The religious life of a new Jew sometimes swings like a pendulum. We spend the first few months–and as I now know, years–finding our Jewish comfort zone. Over the past three years, I’ve explored laying tefillin, wearing tzitzit, davenning three times a day, adopting brachot before eating and drinking, making challah every Friday, and attending services every Shabbat. And of course, there’s that full-time yarmulke.
Judaism is a living tradition that we experience in different ways throughout our lives. Some of these practices continue in my life and are very dear to me. Others happen less often or not at all, anymore. My experience is not much different from that of other converts I know. Up to now, though, I found it interesting that some newish Jews-by-choice spend a lot of time trying to find a synagogue. I always assumed you’d just stick around awhile at the shul where you first joined the Jewish people.
Except lately I’ve found myself refusing to leave my Friday roast chicken behind to attend services.
I could say that my synagogue doesn’t speak to me anymore. That I’m often the youngest person in the sanctuary, out of only a handful of people there at all. That younger potential members frequently come and go and my shul thinks it’s their fault for leaving instead of ours for not offering anything better than a tired 1950s program of activities when we offer any activities at all.
That my rabbi doesn’t get me, doesn’t connect well with other congregants, doesn’t allow room for parts of the liturgy that fall outside their comfort zone, and is paid too much for a shul of our challenged finances. That members don’t seem interested in connecting in real life beyond the synagogue walls.
That more than anything, the shul feels like it’s a b’nai mitzvah factory, and pays way more attention to the needs of families who disappear the moment the reception ends instead of to the needs of regular worshipers who often feel left out. That everyone says they want change but no one ever really supports it happening.
Or I could tell you, instead, that the above is actually a summary of the regular complaints I’ve read from fellow Jews about their own synagogues over the past three years. (Actually, I did complain about all those b’nai mitzvah.) Ecclesiastes really nailed it about there being nothing new under the sun. Absolutely some of the above does apply to my shul and does drag me down about it, but that’s pretty much the Jewish baseline when it comes to synagogue affiliation.
Still, after an almost unbroken record of attendance at Friday night worship services (and often Saturday morning services, too), for the past few months Ryan and I, both, have found ourselves exploring lots of Friday nights at home. I’ve long played Ina Garten to Ryan’s Jeffrey, laying down homemade spreads of roast chicken, vegetables, rice, and challah every erev Shabbat. But lately, we’ve been discovering the joy of watching our candles burn all the way down after dinner instead of hurrying to services.

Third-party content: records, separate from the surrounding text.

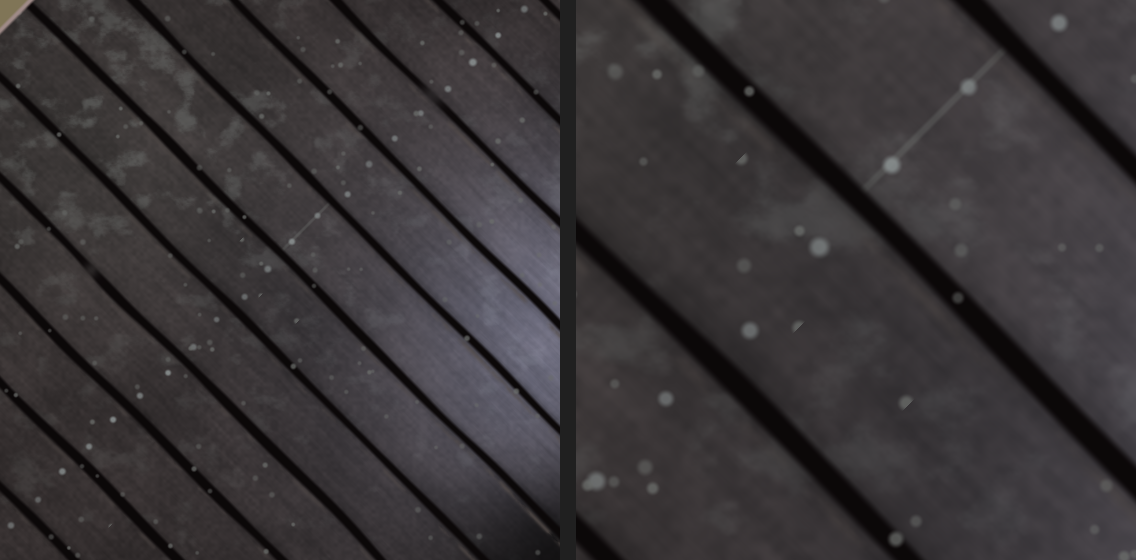
Left, the full canvas; right, a detail of the centre.
This texture is drawn by a WebGL 1 fragment shader. Its source:

```glsl
precision highp float;
// Dark weathered decking: diagonal boards, black gaps, a row of screws and a soft sheen.
uniform vec2 u_resolution;

const float PITCH = 0.1835;      // board spacing measured along y - x
const float FIRST_GAP = 0.134;
const float SCREW_ROW = 0.96;
const vec3 WOOD = vec3(0.200, 0.178, 0.178);
const vec3 GAP = vec3(0.045, 0.030, 0.033);
const vec3 DUST = vec3(0.42, 0.43, 0.42);
const vec3 WORN_EDGE = vec3(0.37, 0.335, 0.32);
const vec3 METAL = vec3(0.56, 0.59, 0.59);
const vec3 SHEEN = vec3(0.195, 0.210, 0.265);
const vec3 GROUND = vec3(0.50, 0.46, 0.34);
const vec3 RIM = vec3(0.62, 0.54, 0.53);

float hash(vec2 p) {
  return fract(sin(dot(p, vec2(127.1, 311.7))) * 43758.545);
}

float noise(vec2 p) {
  vec2 i = floor(p), f = fract(p);
  f = f * f * (3.0 - 2.0 * f);
  return mix(mix(hash(i), hash(i + vec2(1, 0)), f.x),
             mix(hash(i + vec2(0, 1)), hash(i + vec2(1, 1)), f.x), f.y);
}

float fbm(vec2 p) {
  float sum = 0.0, amp = 0.5;
  for (int i = 0; i < 5; i++) {
    sum += amp * noise(p);
    p = p * 2.03 + 17.3;
    amp *= 0.5;
  }
  return sum;
}

// Soft round spot, 1 at its centre
float spot(vec2 offset, float radius, float aa) {
  return 1.0 - smoothstep(radius * 0.35, radius + aa, length(offset));
}

// Gaussian glow with separate spread per axis
float glow(vec2 offset, vec2 spread) {
  vec2 v = offset / spread;
  return exp(-dot(v, v));
}

// Two screws per board, in a row across the boards
float screws(float board, float along, float aa) {
  float k = 2.0 * board - 0.56;
  float id = floor(k + 0.5);
  float shift = (hash(vec2(id, 4.0)) - 0.5) * 0.018;
  vec2 offset = vec2((k - id) * 0.5 * PITCH, along - SCREW_ROW - shift) * 0.707;
  float radius = mix(0.0055, 0.0085, hash(vec2(id, 9.0)));
  return spot(offset, radius, aa) * mix(0.55, 1.0, hash(vec2(id, 2.0)));
}

// Sparse scattered crumbs, one at most per cell
float crumbs(vec2 q, float cells, float chance, float aa) {
  vec2 id = floor(q * cells);
  vec2 centre = 0.25 + 0.5 * vec2(hash(id + 3.1), hash(id + 8.7));
  float size = mix(0.003, 0.006, hash(id + 5.5));
  return spot((fract(q * cells) - centre) / cells, size, aa) * step(hash(id), chance);
}

void main() {
  vec2 q = gl_FragCoord.xy / u_resolution;
  q.y = 1.0 - q.y;
  float aa = 1.0 / min(u_resolution.x, u_resolution.y);
  float across = q.y - q.x, along = q.x + q.y;

  // Board coordinates with slightly wavering gaps
  float waver = (noise(vec2(along * 4.0, across * 3.0)) - 0.5) * 0.014;
  float board = (across - FIRST_GAP + waver) / PITCH;
  float id = floor(board);
  float gapId = floor(board + 0.5);
  float fromGap = (board - gapId) * PITCH;

  // Wood tone, mottling, grain and dusty scuffs
  float mottle = fbm(q * 7.0);
  float grain = fbm(vec2(along * 9.0, across * 75.0));
  vec3 color = WOOD * (0.94 + 0.14 * hash(vec2(id, 1.0)));
  color *= 0.66 + 0.50 * mottle + 0.24 * grain;
  color *= 0.92 + 0.16 * noise(q * 150.0);
  color += vec3(0.035, 0.041, 0.037) * glow(q - vec2(0.18, 0.28), vec2(0.4, 0.32));
  float scuff = smoothstep(0.54, 0.78, fbm(q * vec2(24.0, 28.0) + 5.0));
  float dusty = 0.3 + 0.7 * glow(q - vec2(0.22, 0.2), vec2(0.35, 0.3));
  color = mix(color, DUST, 0.55 * scuff * dusty);

  // Cool reflected light on the right, shadow in the lower corner
  color += SHEEN * glow(q - vec2(1.03, 0.60), vec2(0.26, 0.30)) * (0.8 + 0.3 * grain);
  color += SHEEN * 0.36 * glow(q - vec2(0.85, 0.62), vec2(0.40, 0.45));
  color *= 1.0 - 0.72 * glow(q - vec2(1.0), vec2(0.20, 0.15));

  // Butt joint across one board
  float joint = 1.0 - smoothstep(0.001, 0.004 + aa, abs(along - 0.951));
  color = mix(color, DUST, 0.38 * joint * step(abs(id + 2.0), 0.5));

  // Worn lip beside each gap, then the gap with two clogged places
  float wear = smoothstep(0.30, 0.68, fbm(vec2(along * 22.0, gapId * 7.0 + across * 30.0)));
  float lip = glow(vec2(fromGap - 0.019, 0.0), vec2(0.006, 1.0));
  color = mix(color, WORN_EDGE, lip * wear * (0.38 + 0.35 * smoothstep(0.6, 1.0, q.x)));
  float clog = glow(q - vec2(0.163, 0.482), vec2(0.013))
             + glow(q - vec2(0.772, 0.170), vec2(0.022));
  float halfWidth = mix(0.007, 0.012, noise(vec2(along * 7.0, gapId * 5.3)));
  halfWidth *= 1.0 - 0.22 * smoothstep(0.45, 1.0, q.x);
  float gap = 1.0 - smoothstep(halfWidth - 0.004, halfWidth + 0.004 + aa, abs(fromGap));
  color *= 1.0 - 0.3 * glow(vec2(fromGap, 0.0), vec2(0.017, 1.0));
  color = mix(color, GAP, gap * (1.0 - 0.85 * min(clog, 1.0)));

  // Screw heads and crumbs
  color = mix(color, METAL, 0.85 * screws(board, along, aa));
  float nearRow = glow(vec2(along - SCREW_ROW, 0.0), vec2(0.12, 1.0));
  color = mix(color, DUST, 0.75 * crumbs(q, 22.0, 0.07 + 0.12 * nearRow, aa));
  color = mix(color, DUST, 0.50 * crumbs(q + 0.37, 38.0, 0.06, aa));

  // Ground showing past the board ends
  color = mix(color, RIM, 1.0 - smoothstep(0.056, 0.064 + aa, along));
  color = mix(color, GROUND, 1.0 - smoothstep(0.046, 0.052 + aa, along));
  gl_FragColor = vec4(color, 1.0);
}
```
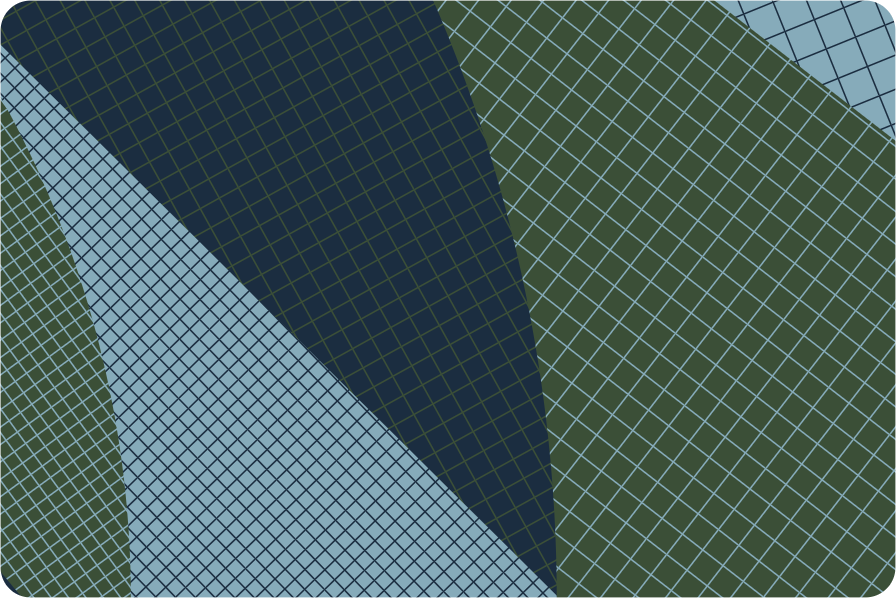
Write a Shadertoy shader that draws this background.

```glsl
// Flat patches of navy, moss and pale blue, cut by arcs and straight edges.
// Each patch carries its own rotated square grid; signed distances give
// smooth masks, and a rounded card frames the whole.

const vec3 NAVY = vec3(0.106, 0.176, 0.251);
const vec3 MOSS = vec3(0.231, 0.310, 0.216);
const vec3 SKY  = vec3(0.525, 0.671, 0.729);

float pixelSize;

// Coverage of the region where the distance is negative
float inside(float dist) {
    return clamp(0.5 - dist / pixelSize, 0.0, 1.0);
}

float circle(vec2 p, vec2 center, float radius) {
    return length(p - center) - radius;
}

// Signed distance to a line, positive on the side of the normal
float halfPlane(vec2 p, vec2 point, vec2 normal) {
    return dot(p - point, normalize(normal));
}

// Patch colour with a square grid that crosses at the anchor
vec3 meshed(vec2 p, vec3 ground, vec3 thread, vec2 anchor, float angle, float cell) {
    float c = cos(angle), s = sin(angle);
    vec2 d = p - anchor;
    vec2 q = vec2(c * d.x + s * d.y, c * d.y - s * d.x) / cell;
    vec2 toLine = abs(fract(q + 0.5) - 0.5) * cell;
    return mix(ground, thread, inside(min(toLine.x, toLine.y) - 0.0013));
}

void mainImage(out vec4 fragColor, in vec2 fragCoord) {
    vec2 p = fragCoord / iResolution.xy * vec2(1.5, 1.0);
    pixelSize = 1.0 / iResolution.y;

    // Cutting edges
    float bigArc   = inside(circle(p, vec2(-1.586, 0.0), 2.518));
    float smallArc = inside(circle(p, vec2(-1.5, 0.0), 1.719));
    float diagonal = inside(halfPlane(p, vec2(0.0, 0.926), vec2(0.989, 1.0)));
    float topRight = inside(-halfPlane(p, vec2(1.195, 1.0), vec2(0.774, 1.0)));
    float lowLeft  = inside(halfPlane(p, vec2(0.0, 0.045), vec2(1.2, 1.0)));

    // Patches from back to front
    vec3 color = meshed(p, MOSS, SKY, vec2(0.893, 0.627), -0.66, 0.043);
    color = mix(color, meshed(p, SKY, NAVY, vec2(1.354, 0.849), 0.385, 0.053), topRight);
    color = mix(color, meshed(p, NAVY, MOSS, vec2(0.601, 0.548), 0.506, 0.0365), bigArc);
    color = mix(color, meshed(p, SKY, NAVY, vec2(0.3, 0.4), 0.77, 0.0235), bigArc * diagonal);
    color = mix(color, meshed(p, MOSS, SKY, vec2(0.1, 0.3), 0.63, 0.0235), smallArc);
    color = mix(color, NAVY, lowLeft);

    // Rounded card on white
    vec2 corner = abs(p - vec2(0.75, 0.5)) - vec2(0.749, 0.499) + 0.05;
    float card = length(max(corner, 0.0)) + min(max(corner.x, corner.y), 0.0) - 0.05;
    fragColor = vec4(mix(vec3(1.0), color, inside(card)), 1.0);
}
```
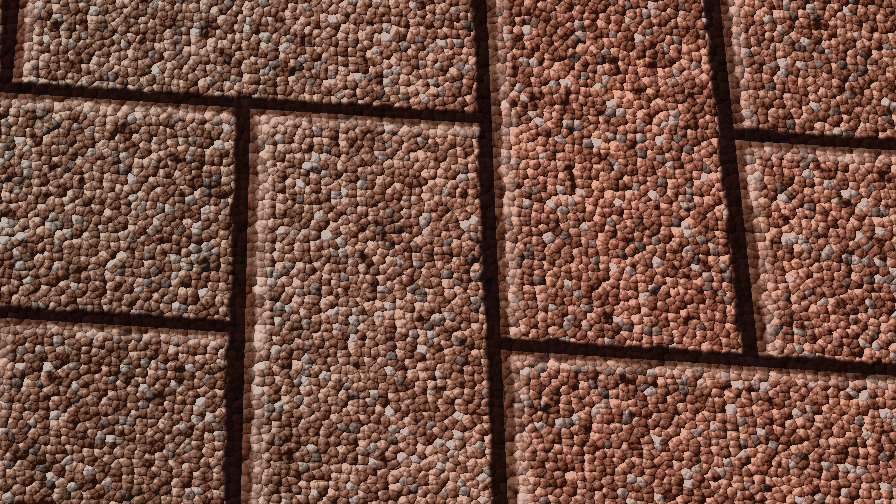
Write a Shadertoy shader that draws this texture.

```glsl
// Raking sunlight on gritty clay pavers laid in a herringbone, seen slightly tilted.

const vec3 SHADOW = vec3(0.13, 0.06, 0.05);
const vec3 RUST   = vec3(0.28, 0.13, 0.07);
const vec3 UMBER  = vec3(0.38, 0.24, 0.18);
const vec3 CLAY   = vec3(0.52, 0.34, 0.27);
const vec3 SAND   = vec3(0.65, 0.48, 0.41);
const vec3 PALE   = vec3(0.83, 0.67, 0.60);
const vec2 TO_SUN = vec2(-0.75, -0.66); // y points down the pavement

vec2 hash2(vec2 p) {
    vec3 q = fract(p.xyx * vec3(0.1031, 0.1030, 0.0973));
    q += dot(q, q.yzx + 33.33);
    return fract((q.xx + q.yz) * q.zy);
}

float cornerSlope(vec2 cell, vec2 offset) {
    return dot(hash2(cell) * 2.0 - 1.0, offset);
}

// Gradient noise, about -0.7 to 0.7
float gradientNoise(vec2 p) {
    vec2 i = floor(p), f = fract(p), e = vec2(1.0, 0.0);
    vec2 w = f * f * f * (f * (f * 6.0 - 15.0) + 10.0);
    float a = mix(cornerSlope(i, f), cornerSlope(i + e.xy, f - e.xy), w.x);
    float b = mix(cornerSlope(i + e.yx, f - e.yx), cornerSlope(i + e.xx, f - e.xx), w.x);
    return mix(a, b, w.y);
}

// Rounded grains: sun-facing slope, gap to the neighbour, two random values
vec4 grains(vec2 p) {
    vec2 cell = floor(p), nearest = vec2(0.0), id = cell;
    float first = 9.0, second = 9.0;
    for (int y = -1; y <= 1; y++)
    for (int x = -1; x <= 1; x++) {
        vec2 c = cell + vec2(x, y);
        vec2 offset = p - c - 0.1 - 0.8 * hash2(c);
        float d = length(offset);
        if (d < first) {
            second = first;
            first = d;
            nearest = offset;
            id = c;
        } else second = min(second, d);
    }
    return vec4(dot(nearest, TO_SUN), second - first, hash2(id + 71.0));
}

// Colour ramp from deep shade to sunlit grit
vec3 clayRamp(float tone) {
    vec3 c = mix(SHADOW, RUST, smoothstep(0.08, 0.23, tone));
    c = mix(c, UMBER, smoothstep(0.23, 0.39, tone));
    c = mix(c, CLAY, smoothstep(0.39, 0.58, tone));
    c = mix(c, SAND, smoothstep(0.58, 0.79, tone));
    return mix(c, PALE, smoothstep(0.79, 0.96, tone));
}

// Tilted view: columns spread and rows slope across the canvas
vec2 pavementCoords(vec2 view) {
    float column = (view.x - 0.671) / (0.463 * (1.0 + 0.144 * view.y)) + 1.365;
    float row = (view.y - 0.065 * view.x - 0.183) / 0.447;
    return vec2(column, row);
}

// Position from the paver's centre; also gives its half size and id
vec2 herringbone(vec2 g, out vec2 halfSize, out vec2 id) {
    vec2 cell = floor(g);
    float k = mod(cell.x + cell.y + 1.0, 4.0);
    bool flat_ = k < 1.5;
    vec2 along = flat_ ? vec2(1.0, 0.0) : vec2(0.0, 1.0);
    id = cell - along * mod(k, 2.0);
    halfSize = 0.5 + 0.5 * along;
    return g - id - halfSize;
}

// Brightness of the gritty surface
float gritTone(vec2 g, vec4 coarse) {
    vec4 fine = grains(g * 47.0 + 13.0);
    float tone = 0.59 + 0.72 * coarse.x + 0.36 * (coarse.z - 0.5);
    tone += 0.28 * fine.x + 0.16 * (fine.z - 0.5);
    tone -= 0.22 * (1.0 - smoothstep(0.0, 0.3, coarse.y));
    tone += 0.16 * gradientNoise(g * 9.0) + 0.14 * gradientNoise(g * 3.0);
    tone += 0.3 * smoothstep(0.94, 0.97, coarse.w);
    float pits = smoothstep(0.24, 0.5, gradientNoise(g * 14.0 + 5.0));
    return tone - 0.4 * pits;
}

void mainImage(out vec4 fragColor, in vec2 fragCoord) {
    vec2 view = fragCoord / iResolution.y;
    view.y = 1.0 - view.y;
    vec2 g = pavementCoords(view);
    float soft = max(0.011, 2.2 / iResolution.y);

    vec2 halfSize, id;
    vec2 p = herringbone(g, halfSize, id);
    vec2 rnd = hash2(id + 40.0);

    // Crumbled edges: lit on the left and top, shaded on the right and bottom
    float crumble = 0.020 * gradientNoise(g * 22.0) + 0.014 * gradientNoise(g * 6.0);
    vec2 fromStart = halfSize + p - vec2(0.035, 0.022);
    vec2 fromEnd = halfSize - p - vec2(0.066, 0.056) - 0.014 * (rnd.x - 0.5);
    float lit = min(fromStart.x, fromStart.y * 1.3) + crumble;
    float shade = min(fromEnd.x, fromEnd.y) + crumble;
    float body = smoothstep(-soft, soft, lit);
    float open = smoothstep(-soft, soft, shade);
    float bevel = body * (1.0 - smoothstep(0.035, 0.07, lit));
    bevel *= 0.75 + 0.6 * gradientNoise(g * 8.0 + 31.0);

    // Paver face, each with its own warmth and mottled grey grains
    vec4 coarse = grains(g * 27.0 + 0.25 * gradientNoise(g * 40.0));
    float tone = gritTone(g, coarse) + 0.05 * (rnd.y - 0.5);
    tone -= 0.13 * smoothstep(0.9, 0.0, view.x) * smoothstep(0.3, 1.0, view.y);
    vec3 color = clayRamp(tone + 0.14 * bevel);
    float warmth = smoothstep(0.2, 1.3, view.x) + 0.4 * (rnd.x - 0.5);
    color *= mix(vec3(0.96, 1.02, 1.02), vec3(1.06, 0.97, 0.93), warmth);
    float grey = dot(color, vec3(0.35, 0.45, 0.2));
    color = mix(color, vec3(grey), 0.55 * smoothstep(0.82, 0.9, coarse.w));
    color = mix(color, PALE * (0.62 + 0.45 * tone), 0.6 * bevel);

    // Sandy joint, then the shadow cast into it
    vec3 joint = clayRamp(0.12 + 0.42 * tone);
    color = mix(joint, color, body);
    color = mix(SHADOW * (0.45 + 0.7 * tone), color, open);
    fragColor = vec4(clamp(color, 0.0, 1.0), 1.0);
}
```
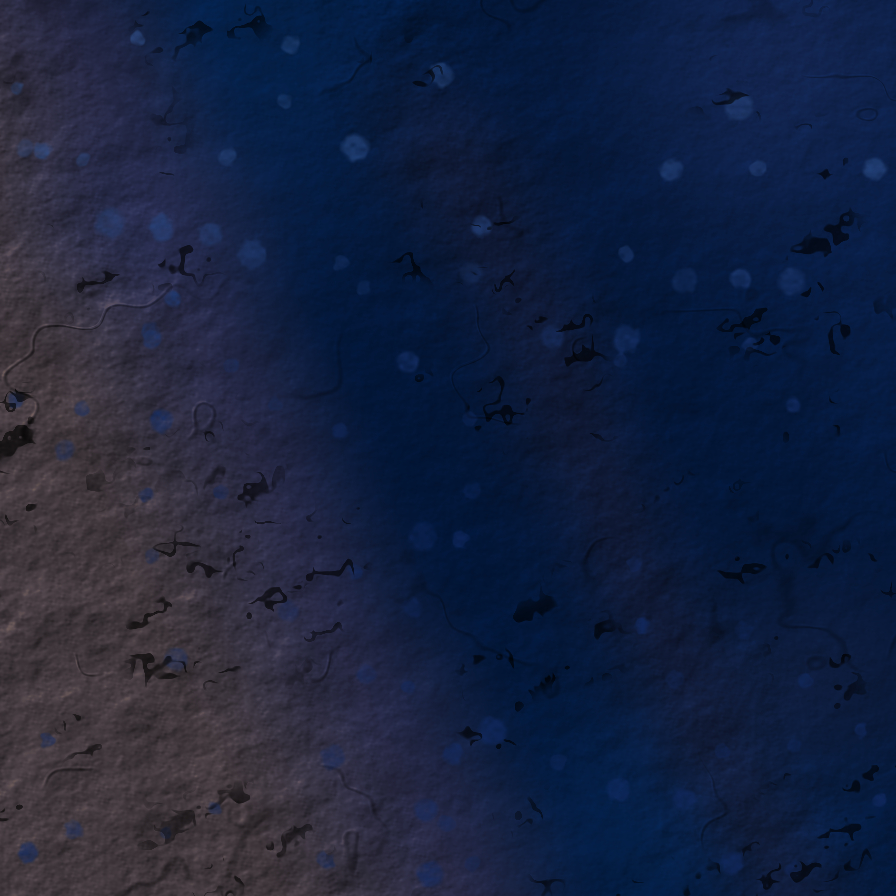
A WebGL 2 fragment shader for this texture:

```glsl
#version 300 es
precision highp float;
// Weathered plaster at night: warm rough wall at the lower left, deep blue diagonal
// bands to the right. Soft colour fields are lit by the slope of a noise height field,
// then sprinkled with hashed blue spots, cracks and dark pits.
uniform vec2 u_resolution;
out vec4 fragColor;

float hash(vec2 p) {
  return fract(sin(dot(p, vec2(127.1, 311.7))) * 43758.5453);
}

float noise(vec2 p) {
  vec2 i = floor(p), f = fract(p);
  f = f * f * (3.0 - 2.0 * f);
  return mix(mix(hash(i), hash(i + vec2(1, 0)), f.x),
             mix(hash(i + vec2(0, 1)), hash(i + vec2(1, 1)), f.x), f.y);
}

float fbm(vec2 p) {
  float sum = 0.0, amp = 0.5;
  for (int i = 0; i < 5; i++) {
    sum += amp * noise(p);
    p = mat2(0.8, 0.6, -0.6, 0.8) * p * 2.1 + 17.3;
    amp *= 0.5;
  }
  return sum;
}

// Thin broken lines along the middle level of a warped noise
float cracks(vec2 p) {
  vec2 q = p * 8.0 + 0.6 * vec2(noise(p * 31.0), noise(p * 31.0 + 40.0));
  float line = 1.0 - smoothstep(0.0, 0.035, abs(noise(q) - 0.5));
  return line * smoothstep(0.5, 0.7, noise(p * 13.0 + 8.0));
}

float height(vec2 p) {
  return fbm(p * vec2(15.0, 19.0)) + 0.05 * cracks(p);
}

float glow(vec2 p, vec2 center, vec2 size) {
  vec2 d = (p - center) / size;
  return exp(-dot(d, d));
}

// Broad colour fields; s is the signed offset from the warm wall's diagonal edge
vec3 wallColor(vec2 p, float s) {
  vec3 col = mix(vec3(0.008, 0.085, 0.215), vec3(0.015, 0.125, 0.285),
                 max(glow(p, vec2(0.27, 0.97), vec2(0.2, 0.25)),
                     glow(p, vec2(0.77, 0.08), vec2(0.22, 0.17))));
  float ridge = exp(-pow((s - 0.225) / 0.075, 2.0)) * smoothstep(1.0, 0.8, p.y);
  col = mix(col, vec3(0.085, 0.105, 0.205), 0.65 * ridge);
  col = mix(col, vec3(0.085, 0.155, 0.33), 0.85 * glow(p, vec2(0.88, 0.93), vec2(0.2, 0.2)));
  col = mix(col, vec3(0.04, 0.125, 0.29), 0.6 * glow(p, vec2(0.99, 0.66), vec2(0.12, 0.22)));
  col = mix(col, vec3(0.08, 0.115, 0.23), 0.6 * glow(p, vec2(0.9, 0.24), vec2(0.16, 0.12)));
  col = mix(col, vec3(0.145, 0.155, 0.27), smoothstep(0.03, -0.15, s));
  col = mix(col, vec3(0.255, 0.22, 0.24), smoothstep(-0.1, -0.36, s));
  return mix(col, vec3(0.15, 0.175, 0.32), 0.6 * glow(p, vec2(0.16, 0.76), vec2(0.13, 0.1)));
}

// One possible round spot per grid cell, at two scales, with worn texture
float spots(vec2 p) {
  float sum = 0.0;
  for (int k = 0; k < 2; k++) {
    float cells = 9.0 + 5.0 * float(k);
    vec2 q = p * cells, id = floor(q) + 61.0 * float(k);
    vec2 center = 0.25 + 0.5 * vec2(hash(id + 3.1), hash(id + 9.7));
    float radius = mix(0.008, 0.018, pow(hash(id + 5.3), 2.0)) * cells;
    float d = length(fract(q) - center) + 0.05 * (noise(p * 150.0) - 0.5);
    float disc = 1.0 - smoothstep(radius * 0.7, radius * 1.15, d);
    sum += disc * step(0.74, hash(id + 1.9)) * mix(0.45, 1.0, hash(id + 7.7));
  }
  return min(sum, 1.0);
}

void main() {
  vec2 p = gl_FragCoord.xy / u_resolution;
  float s = p.x - 0.2 - 0.45 * (1.0 - p.y) + 0.06 * (fbm(p * 5.0) - 0.5);
  float warm = smoothstep(0.02, -0.32, s);
  float rough = mix(0.4, 1.0, max(warm, 0.6 * exp(-pow((s - 0.23) / 0.1, 2.0))));

  // Relief lit from the upper left
  float slope = height(p) - height(p + vec2(-0.0021, 0.0021));
  vec3 col = wallColor(p, s);
  col *= 1.0 + rough * clamp(5.0 * slope, -0.5, 0.4);
  col += vec3(0.09, 0.06, 0.01) * warm * smoothstep(0.03, 0.12, slope);
  col *= 1.0 + 0.14 * rough * (noise(p * 270.0) - 0.5);

  // Spots: pale near the top, saturated blue over the warm wall
  float wear = mix(0.45, 1.0, noise(p * vec2(170.0, 210.0)));
  vec3 spotColor = mix(vec3(0.07, 0.17, 0.4), vec3(0.2, 0.34, 0.58), smoothstep(0.45, 0.95, p.y));
  col = mix(col, spotColor, 0.75 * wear * spots(p));

  // Dark chips and crack shadows
  float chips = smoothstep(0.8, 0.88, noise(p * vec2(42.0, 58.0) + 2.0 * noise(p * 90.0)));
  chips *= smoothstep(0.5, 0.75, noise(p * 11.0 + 30.0));
  col *= 1.0 - 0.6 * chips - 0.2 * cracks(p + vec2(-0.002, 0.002));

  fragColor = vec4(clamp(col, 0.0, 1.0), 1.0);
}
```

We’ve also thought about shul shopping to widen our Friday night comfort zone. We probably won’t always live down the block from our current synagogue (especially if we move to Los Angeles), and there’s a wonderful diversity of liberal synagogues within convenient reach of us in Chicago, both Reform and Conservative. But for now we’re kind of content with singing our way into the Sabbath on our own and checking in with our shul from time to time.
If I had to zero in on the essence of what’s going on, I’d say I think we’re looking for something more compelling on Friday night than the same old same old. It’s a common theme for young-adult Jews, but I think it applies to converts of any age. We love experiencing the life in our tradition, but our synagogues sometimes feel like they’re pickled in amber.
I used to complain about Jews who bailed on institutional Judaism and synagogue life. But at a certain point you come to the conclusion that your life and your Jewish journey are what’s important. That’s not to say that Peoplehood and community aren’t important. But you can and should honor and experience them in a multitude of places, anyway.
I’m not stressing about it, though. I find that the most surprising part of all.
So for now, I’m content checking in down the block from time to time to see if I feel compelled to come back. I’m content with my Abraham Joshua Heschel-style, domestic candles-and-conversation Shabbatot. And I’m curious to continue exploring.
This Chabad blog post suggests Jews always have excuses for why they don’t go to synagogue, but never have excuses for why they do attend services. The idea is that a Jew wants to be a Jew–we don’t need excuses to be actively Jewish. I agree with that last part in the way that it’s hard to explain to non-Jews, with the Jets theme playing in my head, “When you’re a Jew, you’re a Jew all the way, from your first cigarette, to your last dyin’ day…”
But I’m not sure I agree anymore with the idea that Jews need excuses for not attending synagogue. Not when, after three years at the same shul, I’m still trying to figure out why I should keep going. That’s a universal drama, of course. I know many people who have gone through similar wrestling matches with their relationships with their churches and Christian congregations. I know my experience is nothing out of the ordinary.
I just always thought I was too old to be a post-denominational Jew. Who knew?